Social workers should absorb BASW’s revised Code of Ethics, published in January this year, and use it in all aspects of their work, professionals at a Scottish Association of Social Work (SASW – part of BASW) heard. Addressing SASW’s World Social Work Day conference in Perth, the Association’s manager Ruth Stark said:

“Do you refer to the Code of Ethics when you have supervision, do you think about it when you step over the door into a service user’s home? We should be thinking about it all the time in our work.”

Ms Stark said more thought was also needed about how to build on the vision outlined in the 1968 Social Work (Scotland) Act, legislation that set out a clear aim of securing social justice and developing community resources. Questioning whether social workers had ever secured the proper implementation of this element of the Bill – “have we ever promoted social justice enough?” – Ms Stark asked delegates to think about the role for social work in the current climate. “The vision in 1968 was that we are as important to people’s welfare as the health services – what is our vision today?”

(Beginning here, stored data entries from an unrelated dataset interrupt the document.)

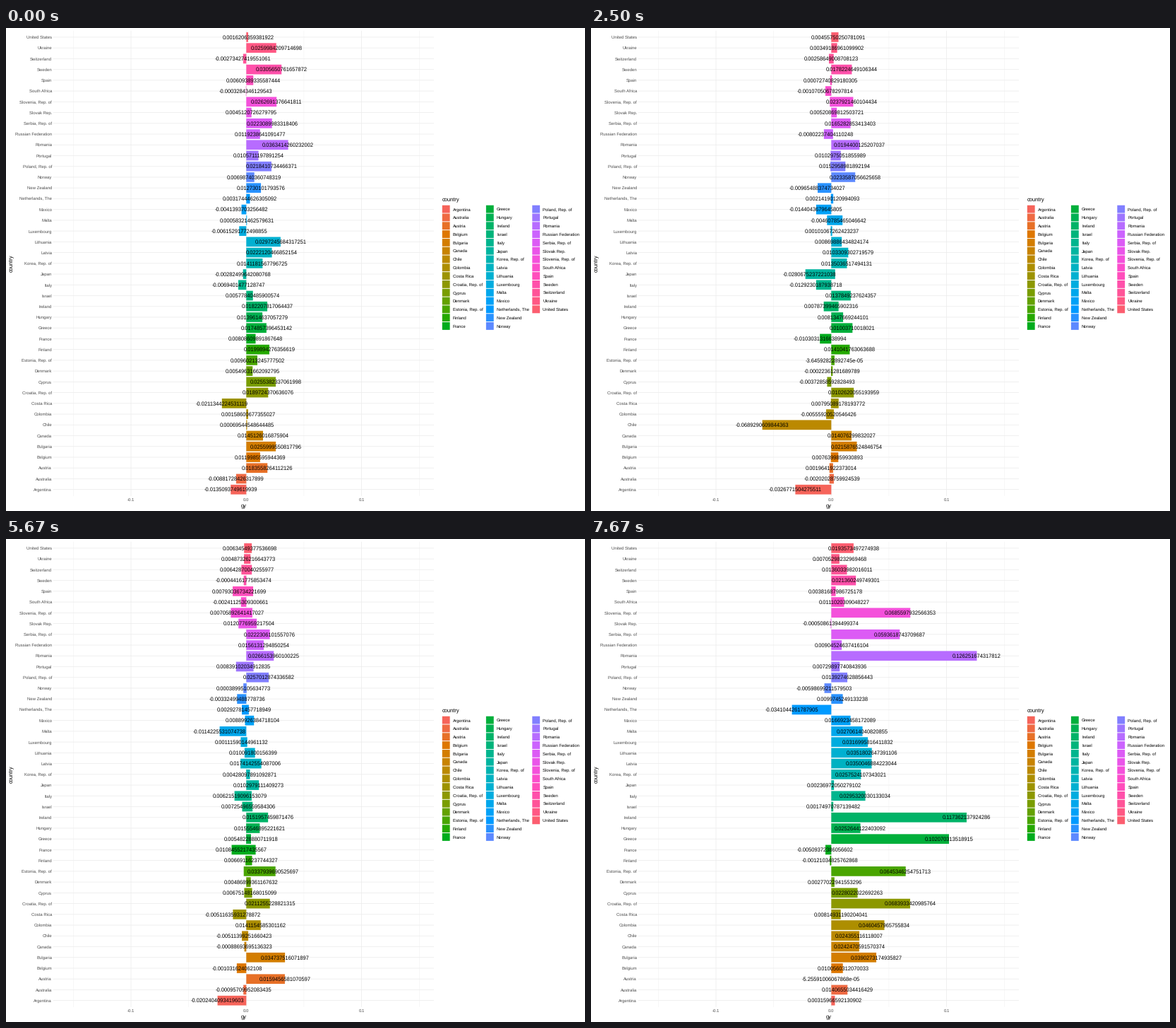
Animation of 820x683 px, one loop 8 s. Source, as a matplotlib script:

```python
import math

import matplotlib.pyplot as plt
from matplotlib.animation import FuncAnimation

W, H, DPI = 820, 683, 64                       # a power of two keeps sizes exact
PT = 72 / DPI                                  # points per pixel
LEFT, RIGHT, TOP, BOTTOM = 66.9, 606.0, 3.8, 661.8
ZERO, UNIT = 340.3, 1633                       # pixel of 0.0, pixels per 1.0
SMALL, BIG = 6.01, 7.53                        # font sizes in pixels
STEP = (BOTTOM - TOP) / 43.2
KEY = 11.81

# Rows from top to bottom
COUNTRIES = """United States|Ukraine|Switzerland|Sweden|Spain|South Africa
Slovenia, Rep. of|Slovak Rep.|Serbia, Rep. of|Russian Federation|Romania
Portugal|Poland, Rep. of|Norway|New Zealand|Netherlands, The|Mexico|Malta
Luxembourg|Lithuania|Latvia|Korea, Rep. of|Japan|Italy|Israel|Ireland|Hungary
Greece|France|Finland|Estonia, Rep. of|Denmark|Cyprus|Croatia, Rep. of
Costa Rica|Colombia|Chile|Canada|Bulgaria|Belgium|Austria|Australia
Argentina""".replace("\n", "|").split("|")
N = len(COUNTRIES)

# Growth labels of each period, in row order
PERIODS = [text.split() for text in (
    """0.0016206359381922 0.0259984209714698 -0.00273427419551061
    0.0305650761657872 0.00609389335587444 -0.0003284346129543
    0.0262691376641811 0.0045120726279795 0.0223089983318406
    0.0119238641091477 0.0363414260232002 0.0105711197891254
    0.0218410734466371 0.00698740360748319 0.012730101793576
    0.00317444626305092 -0.0041393703256482 0.00058321462579631
    -0.00615291772498855 0.0297245684317251 0.0222120466852154
    0.0141181567796725 -0.00282499642080768 -0.0069401477128747
    0.00577840485900574 0.0182207817064437 0.0139614637057279
    0.0174857396453142 0.00808609891867648 0.0199894276356619
    0.00960213245777502 0.00549631662092795 0.0255382337061998
    0.0189724370636076 -0.0211344224531119 0.00158600677355027
    0.00069544548644485 0.0145126016875904 0.0255999550817796
    0.0119985595944369 0.0183558264112126 -0.00881728426317899
    -0.0135093749619939""",
    """0.00455750250781091 0.00349186961099902 0.00258649008708123
    0.0178224649106344 0.00072740829180305 -0.00107050678297814
    0.0237921460104434 0.00520869812503721 0.0165282853413403
    -0.00802237404110248 0.0194400125207037 0.0102975051855989
    0.0152958981892194 0.0233587056625658 -0.00965488374734027
    0.00214190120994093 -0.0144043679645805 -0.00460785465046642
    0.00101067262423237 0.00869886434824174 0.0103309302719579
    0.0135036517494131 -0.0280675237221038 -0.0129230187938718
    0.0137849237624357 0.00787399465902316 0.0081347669244101
    0.01003710018021 -0.0103031316638994 0.0141041763063688
    -3.64592822892745e-05 -0.00022361281689789 -0.00372858592828493
    0.0102620055193959 0.00795089178193772 -0.00555920520546426
    -0.0689290609844363 0.014076299832027 0.0215876524846754
    0.0076399859930893 0.0019641922373014 -0.00202028759924539
    -0.0326771504275511""",
    """0.0129919250832666 0.0115387674006104 -0.0102600433076045
    0.0178766564839453 -0.00490465362635768 -0.0213831221083259
    -0.0063642068503557 0.00324513815536943 0.0173050498806591
    0.00784417032108371 0.0444826094513677 -0.00265399088662587
    -0.00390246863459791 0.0103818751318791 -0.0205597520644575
    -0.00170272495381446 -0.00792402300534098 0.0487628209279323
    -0.00250982541090363 0.0104998289158093 0.0321921132420853
    0.0139242194993452 0.0167055081757575 -0.0140859697242641
    0.0292399158212273 -0.0326510902813226 0.0187744459185744
    0.051732176398392 -0.00822347498160083 0.0235630500425623
    0.0140790223790686 0.00603766542562032 -0.00303962277029727
    0.0563380652624874 -0.00141331510393158 0.0110015470160975
    -0.023456093826423 0.0315806104652192 0.024424349087822
    -0.0018558447422105 -0.00799112085694083 0.0110071212014557
    -0.0252583635059534""",
    """0.00634549377536698 0.00487326216643773 0.00642870040255977
    -0.00044161775853474 0.00793036734221699 -0.00241125309300661
    0.00705892641417027 0.0120776959217504 0.0222306101557076
    0.0156131294850254 0.0266153960100225 0.00839102034912835
    0.0257012874336582 0.00038995105634773 -0.00332499488778736
    0.00292781457718949 0.00889926384718104 -0.0114225531074738
    0.00111590144961132 0.010091800156399 0.0174142554087006
    0.00428097891092871 0.0102979111409273 0.00621519096153079
    0.00725496559584306 0.0151957459871476 0.0155546895221621
    0.00548228880711918 0.0108455217435567 0.00669116237744327
    0.0337939690525697 0.00486899361167632 0.00675148168015099
    0.0211255228821315 -0.00511635931278872 0.0141154585301162
    -0.00511399251660423 -0.00088693695136323 0.034737516071897
    -0.001031624062108 0.0159456581070597 -0.00095709952083435
    -0.0202404093419603""",
    """-0.00760135969989101 -0.00789966297174089 -0.0170091627631947
    -0.0075391135439993 -0.047143905942611 -0.0112463893159058
    -0.0536298205797057 -0.0270970347870572 0.014871472129534
    0.0136171806671763 0.0155533927913423 -0.035562703381789
    0.00078678516473975 -0.0101764094961695 -0.0219998591835382
    -0.0154338034046593 -0.00441310550177098 -0.0580599372166399
    -0.0193337925069401 -0.00597774617732686 -0.0201669601437502
    -0.00028973526736921 0.0128708627849403 -0.0409023271562347
    -0.0142315389007286 0.0299649886180369 -0.00042350475844921
    -0.00046125335168313 -0.0509107758960798 -0.0029200397060424
    -0.00885157070723758 0.0008403567286303 -0.00721571025851898
    0.0184265429490189 -0.0309386097760527 0.00769943528682414
    0.00684825209345951 -0.00406602740684708 0.0301187053807572
    -0.029839848433358 0.0859775710827609 -0.00718429281497147
    -0.0390758298011269""",
    """0.0193573497274938 0.00705298232969468 0.0136033982016011
    0.021360249749301 0.00381687986725178 0.0111020309048227
    0.0685597932566353 -0.00050861394499374 0.0593618743709687
    0.00904524637416104 0.126251674317812 0.00729897740843936
    0.0139274628856443 -0.00598699211579503 0.0099745249133238
    -0.0341044261787905 0.0166923458172089 0.0270614040820855
    0.0316995816411832 0.0351802647391106 0.0350046884223044
    0.0257524107343021 0.00236972050279102 0.0295320030133034
    0.00174970787139482 0.117362137924286 0.0252644122403092
    0.102070313518915 -0.00509372386056602 -0.00121034825762868
    0.0645346254751713 0.00277022941553296 0.0228022022692263
    0.0683933420985764 0.00814931190204041 0.0460457965755834
    0.024355116118007 0.0242470591570374 0.0390273174935827
    0.0100560312070033 -5.25591006067868e-05 0.0140655034416429
    0.00315966592130902""")]

# (last still frame, first frame of the next period)
MOVES = [(4, 9), (14, 19), (24, 28), (33, 37), (42, 46)]
FRAMES = 48


def hcl(hue, chroma=100, lum=65, gamma=1.22):
    """Polar LUV colour to RGB, darkened by a display gamma."""
    h = math.radians(hue)
    y = ((lum + 16) / 116) ** 3
    u = chroma * math.cos(h) / (13 * lum) + 0.19784
    v = chroma * math.sin(h) / (13 * lum) + 0.46834
    x = 9 * y * u / (4 * v)
    z = -x / 3 - 5 * y + 3 * y / v
    linear = (3.2405 * x - 1.5372 * y - 0.4985 * z,
              -0.9693 * x + 1.8760 * y + 0.0416 * z,
              0.0556 * x - 0.2040 * y + 1.0572 * z)

    def encode(c):
        s = 12.92 * c if c <= 0.00304 else 1.055 * c ** (1 / 2.4) - 0.055
        return min(max(s, 0), 1) ** gamma

    return tuple(encode(c) for c in linear)


plt.rcParams["font.family"] = "Liberation Sans"
plt.rcParams["text.hinting"] = "none"
fig = plt.figure(figsize=(W / DPI, H / DPI), dpi=DPI, facecolor="white")
ax = fig.add_axes([0, 0, 1, 1])
ax.set_axis_off()


def write(x, y, text, size, ha="center", color="black", **kw):
    """Text whose capitals are centred on y."""
    return ax.text(x, y + 0.358 * size, text, fontsize=size * PT, ha=ha,
                   va="baseline", color=color, **kw)


def px(value):
    return ZERO + UNIT * value


rows = [TOP + STEP * (0.6 + i) for i in range(N)]
colors = [hcl(15 + 360 * (N - 1 - i) / N) for i in range(N)]

# Grid
grid = dict(color="#EBEBEB", snap=False, zorder=0)
ax.vlines([px(v) for v in (-0.15, -0.05, 0.05, 0.15)], TOP, BOTTOM,
          lw=0.37 * PT, **grid)
ax.vlines([px(v) for v in (-0.1, 0, 0.1)], TOP, BOTTOM, lw=0.73 * PT, **grid)
ax.hlines(rows, LEFT, RIGHT, lw=0.73 * PT, **grid)

# Axes
for y, name in zip(rows, COUNTRIES):
    write(65.1, y, name, SMALL, "right", "#4D4D4D")
for v in (-0.1, 0.0, 0.1):
    write(px(v), 666.8, f"{v:.1f}", SMALL, color="#4D4D4D")
write((LEFT + RIGHT) / 2, 675, "gy", BIG)
ax.text(9.2, (TOP + BOTTOM) / 2, "country", fontsize=BIG * PT, rotation=90,
        rotation_mode="anchor", ha="center", va="baseline")

# Legend
write(617.3, 241.9, "country", BIG, "left")
for k in range(N):
    i = N - 1 - k
    x = (617.3, 679.4, 744.8)[k // 15]
    y = 250.2 + KEY * (k % 15)
    ax.add_patch(plt.Rectangle((x + 0.48, y + 0.48), KEY - 0.96, KEY - 0.96,
                               color=colors[i], lw=0, snap=False))
    write(x + KEY + 3.76, y + KEY / 2, COUNTRIES[i], SMALL, "left")

bars = ax.barh(rows, 0, 0.9 * STEP, left=ZERO, color=colors, lw=0,
               snap=False, zorder=2)
labels = [write(ZERO, y, "", BIG, zorder=4) for y in rows]
ax.set_xlim(0, W)
ax.set_ylim(H, 0)


def phase(frame):
    """Period shown and the share of the way to the next one."""
    for k, (start, end) in enumerate(MOVES):
        if frame < end:
            return k, max(0, (frame - start) / (end - start))
    return len(MOVES), 0


def draw(frame):
    k, t = phase(frame)
    old, new = PERIODS[k], PERIODS[min(k + 1, len(MOVES))]
    for bar, label, a, b in zip(bars, labels, old, new):
        u, v = float(a), float(b)
        low = min(u, 0) * (1 - t) + min(v, 0) * t
        high = max(u, 0) * (1 - t) + max(v, 0) * t
        bar.set_x(px(low))
        bar.set_width(UNIT * (high - low))
        label.set_x(px(u * (1 - t) + v * t))
        label.set_text(a if t < 0.5 else b)
    return [*bars, *labels]


anim = FuncAnimation(fig, draw, frames=FRAMES, interval=8000 / FRAMES,
                     repeat=True, repeat_delay=0)
plt.show()
```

She suggested that the International Federation of Social Workers’ (IFSW) Global Agenda for Social Development offered an important blueprint for such thinking, and urged delegates to commit themselves to further work in securing implementation of the document, which will be presented to the IFSW World Conference in Stockholm in July.

“One of the aims of the Global Agenda is to work with government, service users and communities so that social work can contribute fully to creating a more just society. I know there are people, like me, who are coming to the end of their careers, and it is a time for reflection. What have we contributed, what are we leaving for the future, what are students going to contribute over the next 30-40 years?

“These are big challenges, big timescales and we need to think about the Global Agenda as part of a wider professional agenda. So too we need to think about how you, as social workers, use people like us, your professional association – how do you have your professional voice heard among politicians and policy makers? We need to promote the role of social work and social development because it is still just as important as the medical professional, just as the 68 Bill aimed to enshrine – people’s social welfare is as important as their health welfare.”